Start of Supplied material
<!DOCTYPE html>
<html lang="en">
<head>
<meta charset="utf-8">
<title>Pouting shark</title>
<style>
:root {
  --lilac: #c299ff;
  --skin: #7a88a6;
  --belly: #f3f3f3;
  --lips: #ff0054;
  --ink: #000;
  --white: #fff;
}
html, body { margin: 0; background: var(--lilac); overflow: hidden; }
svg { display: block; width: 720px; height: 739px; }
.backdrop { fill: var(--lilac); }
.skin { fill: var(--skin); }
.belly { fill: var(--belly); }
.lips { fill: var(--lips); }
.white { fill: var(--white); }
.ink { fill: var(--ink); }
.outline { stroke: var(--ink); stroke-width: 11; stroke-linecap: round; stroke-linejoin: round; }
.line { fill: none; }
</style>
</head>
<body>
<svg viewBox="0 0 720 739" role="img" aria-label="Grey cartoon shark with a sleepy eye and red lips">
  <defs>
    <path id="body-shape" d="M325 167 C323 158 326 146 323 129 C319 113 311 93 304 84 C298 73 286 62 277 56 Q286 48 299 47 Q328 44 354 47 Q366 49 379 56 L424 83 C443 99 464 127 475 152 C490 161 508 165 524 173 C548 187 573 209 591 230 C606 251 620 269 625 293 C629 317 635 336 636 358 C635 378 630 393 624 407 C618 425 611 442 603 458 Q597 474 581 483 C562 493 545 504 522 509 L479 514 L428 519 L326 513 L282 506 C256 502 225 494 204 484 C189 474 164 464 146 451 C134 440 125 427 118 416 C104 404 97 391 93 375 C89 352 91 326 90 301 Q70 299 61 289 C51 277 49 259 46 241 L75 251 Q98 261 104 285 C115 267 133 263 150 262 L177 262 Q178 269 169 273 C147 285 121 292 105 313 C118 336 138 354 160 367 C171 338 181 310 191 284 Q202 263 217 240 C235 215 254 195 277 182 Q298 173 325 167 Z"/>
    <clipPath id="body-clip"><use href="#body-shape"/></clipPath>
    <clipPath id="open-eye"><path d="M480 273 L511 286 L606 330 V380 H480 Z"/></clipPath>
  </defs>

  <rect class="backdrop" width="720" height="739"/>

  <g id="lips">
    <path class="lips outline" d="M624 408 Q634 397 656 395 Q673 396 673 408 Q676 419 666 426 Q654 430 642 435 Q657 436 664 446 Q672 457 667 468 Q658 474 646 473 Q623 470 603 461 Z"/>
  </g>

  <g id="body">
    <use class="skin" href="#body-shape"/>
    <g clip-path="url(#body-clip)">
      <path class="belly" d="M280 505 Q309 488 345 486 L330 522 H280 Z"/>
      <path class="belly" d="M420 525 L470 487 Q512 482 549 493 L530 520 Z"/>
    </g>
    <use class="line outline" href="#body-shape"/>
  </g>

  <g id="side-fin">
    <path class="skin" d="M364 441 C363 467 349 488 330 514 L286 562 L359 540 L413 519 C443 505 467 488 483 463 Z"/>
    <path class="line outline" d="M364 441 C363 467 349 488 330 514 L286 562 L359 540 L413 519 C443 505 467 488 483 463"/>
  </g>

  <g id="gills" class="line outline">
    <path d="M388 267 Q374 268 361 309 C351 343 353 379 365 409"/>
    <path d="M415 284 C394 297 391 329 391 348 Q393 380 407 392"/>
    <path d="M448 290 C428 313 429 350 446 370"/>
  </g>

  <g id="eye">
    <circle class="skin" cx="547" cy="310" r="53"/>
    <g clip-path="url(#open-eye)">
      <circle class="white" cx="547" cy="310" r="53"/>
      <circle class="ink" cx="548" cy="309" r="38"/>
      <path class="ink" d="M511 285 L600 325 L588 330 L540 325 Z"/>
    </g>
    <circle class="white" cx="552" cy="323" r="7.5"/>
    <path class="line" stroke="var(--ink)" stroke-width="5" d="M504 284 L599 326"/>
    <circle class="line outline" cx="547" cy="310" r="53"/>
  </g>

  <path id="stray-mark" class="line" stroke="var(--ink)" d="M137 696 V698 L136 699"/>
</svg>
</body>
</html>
End of Supplied material
Start of Supplied material
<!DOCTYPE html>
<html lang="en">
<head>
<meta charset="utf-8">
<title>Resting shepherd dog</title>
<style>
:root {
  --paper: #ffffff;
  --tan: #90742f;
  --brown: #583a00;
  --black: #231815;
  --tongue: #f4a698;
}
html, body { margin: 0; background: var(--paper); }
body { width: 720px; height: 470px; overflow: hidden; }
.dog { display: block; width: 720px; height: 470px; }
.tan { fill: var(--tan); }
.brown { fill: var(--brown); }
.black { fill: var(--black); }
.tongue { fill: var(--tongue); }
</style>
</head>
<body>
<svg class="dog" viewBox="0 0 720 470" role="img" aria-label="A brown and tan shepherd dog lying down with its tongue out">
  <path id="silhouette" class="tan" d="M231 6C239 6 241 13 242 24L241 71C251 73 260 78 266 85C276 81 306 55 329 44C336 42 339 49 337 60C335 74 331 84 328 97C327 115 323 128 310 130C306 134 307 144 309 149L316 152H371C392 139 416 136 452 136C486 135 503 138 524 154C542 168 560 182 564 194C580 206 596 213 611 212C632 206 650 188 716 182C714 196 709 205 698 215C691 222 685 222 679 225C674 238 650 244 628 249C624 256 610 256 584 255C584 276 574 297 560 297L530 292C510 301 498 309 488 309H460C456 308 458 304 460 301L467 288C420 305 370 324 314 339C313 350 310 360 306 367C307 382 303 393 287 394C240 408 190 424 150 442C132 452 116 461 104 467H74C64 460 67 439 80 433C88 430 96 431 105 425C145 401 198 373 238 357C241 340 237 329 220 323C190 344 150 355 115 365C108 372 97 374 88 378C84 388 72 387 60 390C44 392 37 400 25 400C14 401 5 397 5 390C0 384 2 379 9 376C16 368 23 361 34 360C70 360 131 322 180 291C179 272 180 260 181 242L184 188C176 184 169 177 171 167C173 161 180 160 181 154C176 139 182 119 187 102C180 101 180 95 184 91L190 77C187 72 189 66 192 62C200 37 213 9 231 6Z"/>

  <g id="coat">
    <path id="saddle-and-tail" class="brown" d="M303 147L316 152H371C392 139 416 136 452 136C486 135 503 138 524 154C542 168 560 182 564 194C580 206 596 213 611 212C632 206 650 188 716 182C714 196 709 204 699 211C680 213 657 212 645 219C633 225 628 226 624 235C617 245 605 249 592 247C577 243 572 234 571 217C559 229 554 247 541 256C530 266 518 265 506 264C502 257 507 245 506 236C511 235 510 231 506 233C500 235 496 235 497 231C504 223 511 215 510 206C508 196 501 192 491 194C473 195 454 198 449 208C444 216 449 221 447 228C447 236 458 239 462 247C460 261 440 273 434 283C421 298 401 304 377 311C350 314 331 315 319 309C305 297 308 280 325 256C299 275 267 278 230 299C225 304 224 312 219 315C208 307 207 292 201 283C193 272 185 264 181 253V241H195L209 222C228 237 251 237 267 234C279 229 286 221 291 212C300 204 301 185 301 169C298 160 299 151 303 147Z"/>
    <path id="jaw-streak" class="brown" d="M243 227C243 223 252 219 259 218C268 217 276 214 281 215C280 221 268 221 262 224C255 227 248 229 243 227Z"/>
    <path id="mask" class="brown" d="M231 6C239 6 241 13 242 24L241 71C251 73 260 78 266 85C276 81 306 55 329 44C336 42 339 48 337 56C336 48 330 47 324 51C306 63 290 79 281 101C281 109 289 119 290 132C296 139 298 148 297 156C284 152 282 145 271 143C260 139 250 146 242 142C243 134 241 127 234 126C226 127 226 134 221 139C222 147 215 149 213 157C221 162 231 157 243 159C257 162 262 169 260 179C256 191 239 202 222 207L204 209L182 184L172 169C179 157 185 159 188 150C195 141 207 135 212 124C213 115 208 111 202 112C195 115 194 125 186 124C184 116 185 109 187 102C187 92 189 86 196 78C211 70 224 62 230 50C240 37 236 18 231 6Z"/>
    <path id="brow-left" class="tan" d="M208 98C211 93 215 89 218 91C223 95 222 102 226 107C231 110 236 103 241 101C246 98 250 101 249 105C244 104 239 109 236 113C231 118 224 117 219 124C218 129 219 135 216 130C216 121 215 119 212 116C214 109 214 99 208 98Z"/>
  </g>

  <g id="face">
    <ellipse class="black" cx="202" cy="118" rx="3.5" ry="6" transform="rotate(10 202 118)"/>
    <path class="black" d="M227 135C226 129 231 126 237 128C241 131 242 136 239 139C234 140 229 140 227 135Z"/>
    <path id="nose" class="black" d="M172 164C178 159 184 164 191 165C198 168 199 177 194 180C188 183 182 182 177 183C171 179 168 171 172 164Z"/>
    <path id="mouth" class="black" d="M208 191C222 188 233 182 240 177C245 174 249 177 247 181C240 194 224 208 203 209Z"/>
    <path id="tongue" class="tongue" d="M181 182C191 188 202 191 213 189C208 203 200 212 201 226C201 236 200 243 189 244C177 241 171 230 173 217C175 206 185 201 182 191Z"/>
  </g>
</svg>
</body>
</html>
End of Supplied material
Start of Supplied material
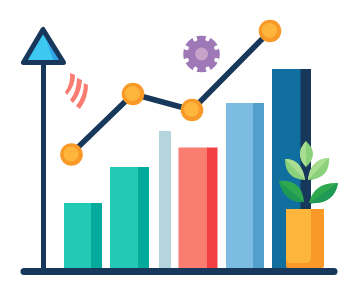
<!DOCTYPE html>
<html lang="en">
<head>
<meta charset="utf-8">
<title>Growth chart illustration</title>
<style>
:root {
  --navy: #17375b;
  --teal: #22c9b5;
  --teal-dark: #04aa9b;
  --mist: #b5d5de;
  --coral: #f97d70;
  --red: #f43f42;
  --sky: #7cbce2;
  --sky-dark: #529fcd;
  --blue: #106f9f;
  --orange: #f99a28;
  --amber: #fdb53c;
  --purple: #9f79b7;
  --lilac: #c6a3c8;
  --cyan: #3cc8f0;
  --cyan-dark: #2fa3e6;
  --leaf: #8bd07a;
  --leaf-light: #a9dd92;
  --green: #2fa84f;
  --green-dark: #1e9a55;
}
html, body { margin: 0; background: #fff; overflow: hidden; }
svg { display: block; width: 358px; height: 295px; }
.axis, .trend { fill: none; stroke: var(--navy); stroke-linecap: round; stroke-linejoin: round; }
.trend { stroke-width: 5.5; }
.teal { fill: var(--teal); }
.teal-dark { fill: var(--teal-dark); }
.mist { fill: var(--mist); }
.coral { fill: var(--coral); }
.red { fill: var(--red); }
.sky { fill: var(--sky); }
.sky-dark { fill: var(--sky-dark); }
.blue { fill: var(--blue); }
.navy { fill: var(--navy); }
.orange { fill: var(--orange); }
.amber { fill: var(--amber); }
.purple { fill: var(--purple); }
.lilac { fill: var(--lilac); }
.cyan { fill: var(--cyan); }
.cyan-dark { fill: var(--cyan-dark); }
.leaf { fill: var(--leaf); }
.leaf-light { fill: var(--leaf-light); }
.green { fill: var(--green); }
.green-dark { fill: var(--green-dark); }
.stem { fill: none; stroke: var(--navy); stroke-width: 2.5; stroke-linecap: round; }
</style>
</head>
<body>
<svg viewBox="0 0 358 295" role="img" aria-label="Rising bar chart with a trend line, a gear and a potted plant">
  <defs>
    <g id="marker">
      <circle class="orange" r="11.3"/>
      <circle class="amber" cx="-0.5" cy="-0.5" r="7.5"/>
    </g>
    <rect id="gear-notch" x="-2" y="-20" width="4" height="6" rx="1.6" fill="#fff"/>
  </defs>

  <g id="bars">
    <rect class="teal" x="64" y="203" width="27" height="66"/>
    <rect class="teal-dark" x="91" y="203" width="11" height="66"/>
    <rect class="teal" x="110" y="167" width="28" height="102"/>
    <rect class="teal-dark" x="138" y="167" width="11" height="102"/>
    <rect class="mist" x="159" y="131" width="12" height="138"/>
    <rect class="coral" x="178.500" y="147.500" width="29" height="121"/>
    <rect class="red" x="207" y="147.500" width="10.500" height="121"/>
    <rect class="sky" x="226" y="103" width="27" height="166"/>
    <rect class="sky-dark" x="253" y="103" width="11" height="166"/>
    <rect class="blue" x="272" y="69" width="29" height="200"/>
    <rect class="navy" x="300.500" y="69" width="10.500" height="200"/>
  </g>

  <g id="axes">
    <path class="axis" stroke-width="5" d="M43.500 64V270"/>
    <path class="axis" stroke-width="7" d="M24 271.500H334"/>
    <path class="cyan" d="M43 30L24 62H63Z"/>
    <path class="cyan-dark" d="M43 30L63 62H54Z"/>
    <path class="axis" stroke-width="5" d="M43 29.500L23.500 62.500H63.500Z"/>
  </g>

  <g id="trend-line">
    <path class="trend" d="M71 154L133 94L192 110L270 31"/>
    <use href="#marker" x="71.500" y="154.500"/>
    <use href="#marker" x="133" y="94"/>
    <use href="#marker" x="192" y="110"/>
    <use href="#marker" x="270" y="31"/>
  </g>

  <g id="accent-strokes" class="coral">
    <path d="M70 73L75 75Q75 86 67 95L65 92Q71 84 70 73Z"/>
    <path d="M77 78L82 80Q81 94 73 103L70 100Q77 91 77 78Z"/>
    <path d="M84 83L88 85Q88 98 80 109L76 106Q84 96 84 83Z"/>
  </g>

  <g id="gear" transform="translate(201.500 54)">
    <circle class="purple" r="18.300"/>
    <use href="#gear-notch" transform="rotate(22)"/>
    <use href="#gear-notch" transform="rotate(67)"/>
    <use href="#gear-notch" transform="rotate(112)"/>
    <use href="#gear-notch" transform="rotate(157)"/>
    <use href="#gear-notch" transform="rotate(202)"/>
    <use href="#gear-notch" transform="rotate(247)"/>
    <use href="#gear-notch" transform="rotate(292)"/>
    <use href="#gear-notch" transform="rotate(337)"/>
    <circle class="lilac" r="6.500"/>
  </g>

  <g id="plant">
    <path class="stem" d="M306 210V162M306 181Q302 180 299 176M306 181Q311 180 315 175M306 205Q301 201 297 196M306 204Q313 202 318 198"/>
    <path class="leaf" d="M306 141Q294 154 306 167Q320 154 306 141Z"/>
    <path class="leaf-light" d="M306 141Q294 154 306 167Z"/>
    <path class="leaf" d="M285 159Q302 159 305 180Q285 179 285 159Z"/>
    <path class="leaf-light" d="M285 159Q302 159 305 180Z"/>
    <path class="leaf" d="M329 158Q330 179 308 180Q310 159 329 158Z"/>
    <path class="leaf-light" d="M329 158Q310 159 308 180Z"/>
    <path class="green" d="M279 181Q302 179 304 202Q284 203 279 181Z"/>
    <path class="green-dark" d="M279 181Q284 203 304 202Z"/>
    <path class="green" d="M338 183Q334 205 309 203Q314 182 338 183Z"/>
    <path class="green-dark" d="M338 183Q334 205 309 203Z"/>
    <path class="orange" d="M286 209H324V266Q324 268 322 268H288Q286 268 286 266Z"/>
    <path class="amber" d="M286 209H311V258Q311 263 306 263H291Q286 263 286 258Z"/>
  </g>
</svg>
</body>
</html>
End of Supplied material
*Work request*. Find and copy each line of the data where "viewBox" is present.

*Written answer*.
<svg viewBox="0 0 720 739" role="img" aria-label="Grey cartoon shark with a sleepy eye and red lips">
<svg class="dog" viewBox="0 0 720 470" role="img" aria-label="A brown and tan shepherd dog lying down with its tongue out">
<svg viewBox="0 0 358 295" role="img" aria-label="Rising bar chart with a trend line, a gear and a potted plant">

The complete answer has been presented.